[Saved data entries]
+ + + +

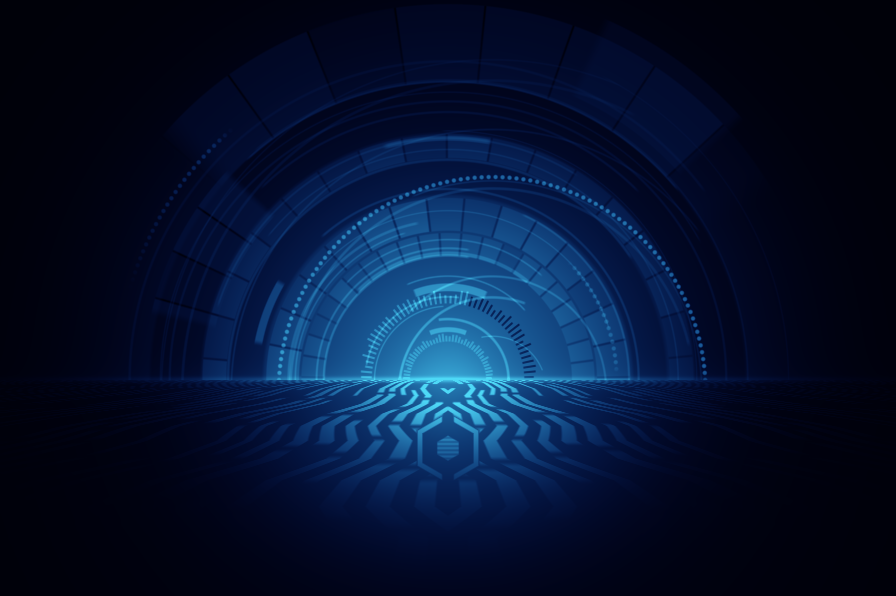
This background is drawn by a Shadertoy shader. Its source:

```glsl
#define HORIZON 0.363
#define GLOW_SIZE 0.30
#define GLOW_POWER 0.50
#define FINE_RINGS 30
#define DOT_SIZE 0.0034
#define LANE_DENSITY 3.2
#define FLOOR_TILT 0.039
#define PI 3.14159265

float pixel;  // height of one sample in canvas units

float hash(float n) {
    n = fract(n * 0.1031 + 0.137);
    n *= n + 33.33;
    return fract(n * (n + n));
}

// Soft interval: one between low and high
float between(float x, float low, float high, float soft) {
    return smoothstep(low - soft, low + soft, x) * (1.0 - smoothstep(high - soft, high + soft, x));
}

// Polar points hold radius in x and angle in y
vec2 toPolar(vec2 p) {
    return vec2(length(p), atan(p.y, p.x));
}

float arc(vec2 polar, float radius, float width, float startDeg, float endDeg) {
    float span = between(degrees(polar.y), startDeg, endDeg, 1.0);
    return span * between(polar.x, radius - width * 0.5, radius + width * 0.5, pixel);
}

// Signed tone of a ring cut into uneven sectors by dark spokes
float sectorBand(vec2 polar, float inner, float outer, float count, float seed) {
    float cell = polar.y * count / PI + hash(seed);
    float arcLength = PI * polar.x / count;
    float edge = (0.5 - abs(fract(cell) - 0.5)) * arcLength;
    float spoke = 1.0 - smoothstep(0.0, 0.002 + pixel, edge);
    float tone = 0.2 + 0.8 * hash(floor(cell) + seed * 17.0);
    return between(polar.x, inner, outer, pixel) * (tone - spoke * (tone + 0.35));
}

float dottedArc(vec2 polar, float radius, float count, float startDeg, float endDeg) {
    float along = (fract(polar.y * count / PI) - 0.5) * PI * radius / count;
    float d = length(vec2(along, polar.x - radius));
    float dotMask = 1.0 - smoothstep(DOT_SIZE - pixel, DOT_SIZE + pixel, d);
    return dotMask * between(degrees(polar.y), startDeg, endDeg, 3.0);
}

float ticks(vec2 polar, float inner, float outer, float count) {
    float cell = polar.y * count / PI;
    float tall = mix(0.5, 1.0, hash(floor(cell) + 5.0));
    float across = abs(fract(cell) - 0.5) * PI * polar.x / count;
    float line = 1.0 - smoothstep(0.0006, 0.0012 + pixel, across);
    return line * between(polar.x, inner, mix(inner, outer, tall), pixel);
}

float hexagon(vec2 p, float radius) {
    p = abs(p);
    return max(p.x, p.x * 0.5 + p.y * 0.866) - radius;
}

float dome(vec2 p) {
    vec2 polar = toPolar(p);
    vec2 shifted = toPolar(p - vec2(0.074, -0.018));
    float deg = degrees(polar.y);
    float glow = GLOW_POWER * exp(-pow(polar.x / GLOW_SIZE, 2.0));

    // Broad bands and dark gaps
    float tone = 0.82;
    tone += 0.55 * sectorBand(polar, 0.250, 0.305, 15.0, 1.0);
    tone += 0.35 * sectorBand(polar, 0.208, 0.246, 21.0, 2.0);
    tone += 0.60 * sectorBand(polar, 0.372, 0.412, 17.0, 3.0);
    tone -= 0.30 * between(polar.x, 0.310, 0.368, 0.004);
    tone -= 0.45 * between(polar.x, 0.414, 0.500, 0.004);
    float light = glow * tone;
    float upper = between(deg, 32.0, 138.0, 3.0);
    light += 0.024 * upper * sectorBand(polar, 0.50, 0.63, 13.0, 4.0);
    light += 0.045 * between(deg, 137.0, 167.0, 1.0) * sectorBand(polar, 0.40, 0.51, 19.0, 6.0);
    light += 0.014 * between(deg, 42.0, 66.0, 1.0) * between(polar.x, 0.52, 0.66, pixel);

    // Scattered thin arcs, some around the shifted centre
    float local = glow + 0.025;
    for (int i = 0; i < FINE_RINGS; i++) {
        float n = float(i);
        float radius = 0.085 + 0.0165 * n + 0.008 * hash(n + 40.0);
        float start = 140.0 * hash(n + 70.0) - 30.0;
        float span = 60.0 + 130.0 * hash(n + 90.0);
        vec2 ring = mix(polar, shifted, step(0.78, hash(n + 11.0)));
        light += local * 0.45 * arc(ring, radius, 0.0015 + 0.003 * hash(n), start, start + span);
    }

    // Bright arcs, dials and dots
    light += 0.22 * arc(polar, 0.084, 0.008, 69.0, 111.0);
    light += 0.24 * arc(polar, 0.155, 0.013, 66.0, 111.0);
    light += 0.13 * arc(polar, 0.212, 0.006, 50.0, 135.0);
    light += 0.16 * arc(polar, 0.324, 0.013, 150.0, 169.0);
    light += 0.09 * arc(polar, 0.405, 0.008, 80.0, 105.0);
    light += 0.06 * arc(polar, 0.500, 0.003, 40.0, 132.0);
    light += 0.16 * ticks(polar, 0.064, 0.078, 40.0);
    light += 0.22 * ticks(polar, 0.128, 0.152, 50.0) * sign(deg - 75.0);
    light += 0.32 * dottedArc(shifted, 0.358, 96.0, 3.0, 177.0);
    light += 0.12 * dottedArc(polar, 0.555, 138.0, 133.0, 163.0) * smoothstep(168.0, 135.0, deg);
    light += 0.14 * dottedArc(polar, 0.283, 76.0, 4.0, 42.0);
    return light;
}

float circuitFloor(vec2 p) {
    float depth = -p.y;
    float scale = depth + FLOOR_TILT;
    float z = log(scale / FLOOR_TILT);
    float light = 0.26 * exp(-pow(p.x / 0.25, 2.0) - pow(depth / 0.20, 2.0));

    // Traces follow bent lanes towards the vanishing point
    float bend = clamp(abs(fract(z * 1.3 + 0.2) - 0.5) * 4.0 - 0.5, 0.0, 1.0);
    float lane = abs(p.x) / scale * LANE_DENSITY + 0.9 * bend;
    float id = floor(lane);
    float run = z * 2.2 + 5.0 * hash(id + 3.0);
    float width = 0.15 + 0.15 * hash(id + 21.0);
    float present = step(0.28, hash(id * 7.0 + floor(run)));
    float taper = smoothstep(0.0, 0.12, 0.5 - abs(fract(run) - 0.5));
    float soft = 1.5 * LANE_DENSITY * pixel / scale;
    float trace = 1.0 - smoothstep(width - soft, width + soft, abs(fract(lane) - 0.5));
    trace *= present * taper;

    // Hexagonal core with a split frame
    vec2 core = p - vec2(0.0, -0.115);
    float frame = abs(hexagon(core, 0.047)) - 0.004;
    float gap = smoothstep(0.008, 0.012, abs(core.x));
    trace *= smoothstep(0.050, 0.056, hexagon(core, 0.0));
    trace = max(trace, gap * (1.0 - smoothstep(-pixel, pixel, frame)));
    float stripes = 0.75 + 0.25 * cos(core.y * 900.0);
    trace = max(trace, stripes * (1.0 - smoothstep(-pixel, pixel, hexagon(core, 0.018))));

    float reach = 0.48 * exp(-pow(p.x / 0.20, 2.0) - pow(depth / 0.12, 2.0));
    reach += 0.055 * exp(-pow(p.x / 0.45, 2.0) - pow(depth / 0.11, 2.0));
    return light + trace * reach;
}

void mainImage(out vec4 fragColor, in vec2 fragCoord) {
    pixel = 1.0 / iResolution.y;
    vec2 p = (fragCoord - vec2(0.5 * iResolution.x, HORIZON * iResolution.y)) * pixel;
    float light = p.y > 0.0 ? dome(p) : circuitFloor(p);

    // Horizon streak and its halo
    float streak = exp(-pow(p.x / 0.34, 2.0));
    light += 0.26 * streak * exp(-pow(p.y / 0.0045, 2.0));
    light += 0.10 * streak * exp(-abs(p.y) / 0.022);
    light += 0.14 * exp(-dot(p, p) / 0.006);

    // Faint ambient, then a ramp from navy to cyan
    light += 0.012 * exp(-dot(p, p) / 0.28) + 0.002;
    light = clamp(light, 0.0, 0.85);
    vec3 color = vec3(0.38 * pow(light, 1.3), light, 1.06 * pow(light, 0.57));
    fragColor = vec4(min(color, 1.0), 1.0);
}
```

+ + + +

| Requirement |
Look through the entries for lines containing the word "depth" and return each one.

| Response for this exercise |
    float depth = -p.y;
    float scale = depth + FLOOR_TILT;
    float light = 0.26 * exp(-pow(p.x / 0.25, 2.0) - pow(depth / 0.20, 2.0));
    float reach = 0.48 * exp(-pow(p.x / 0.20, 2.0) - pow(depth / 0.12, 2.0));
    reach += 0.055 * exp(-pow(p.x / 0.45, 2.0) - pow(depth / 0.11, 2.0));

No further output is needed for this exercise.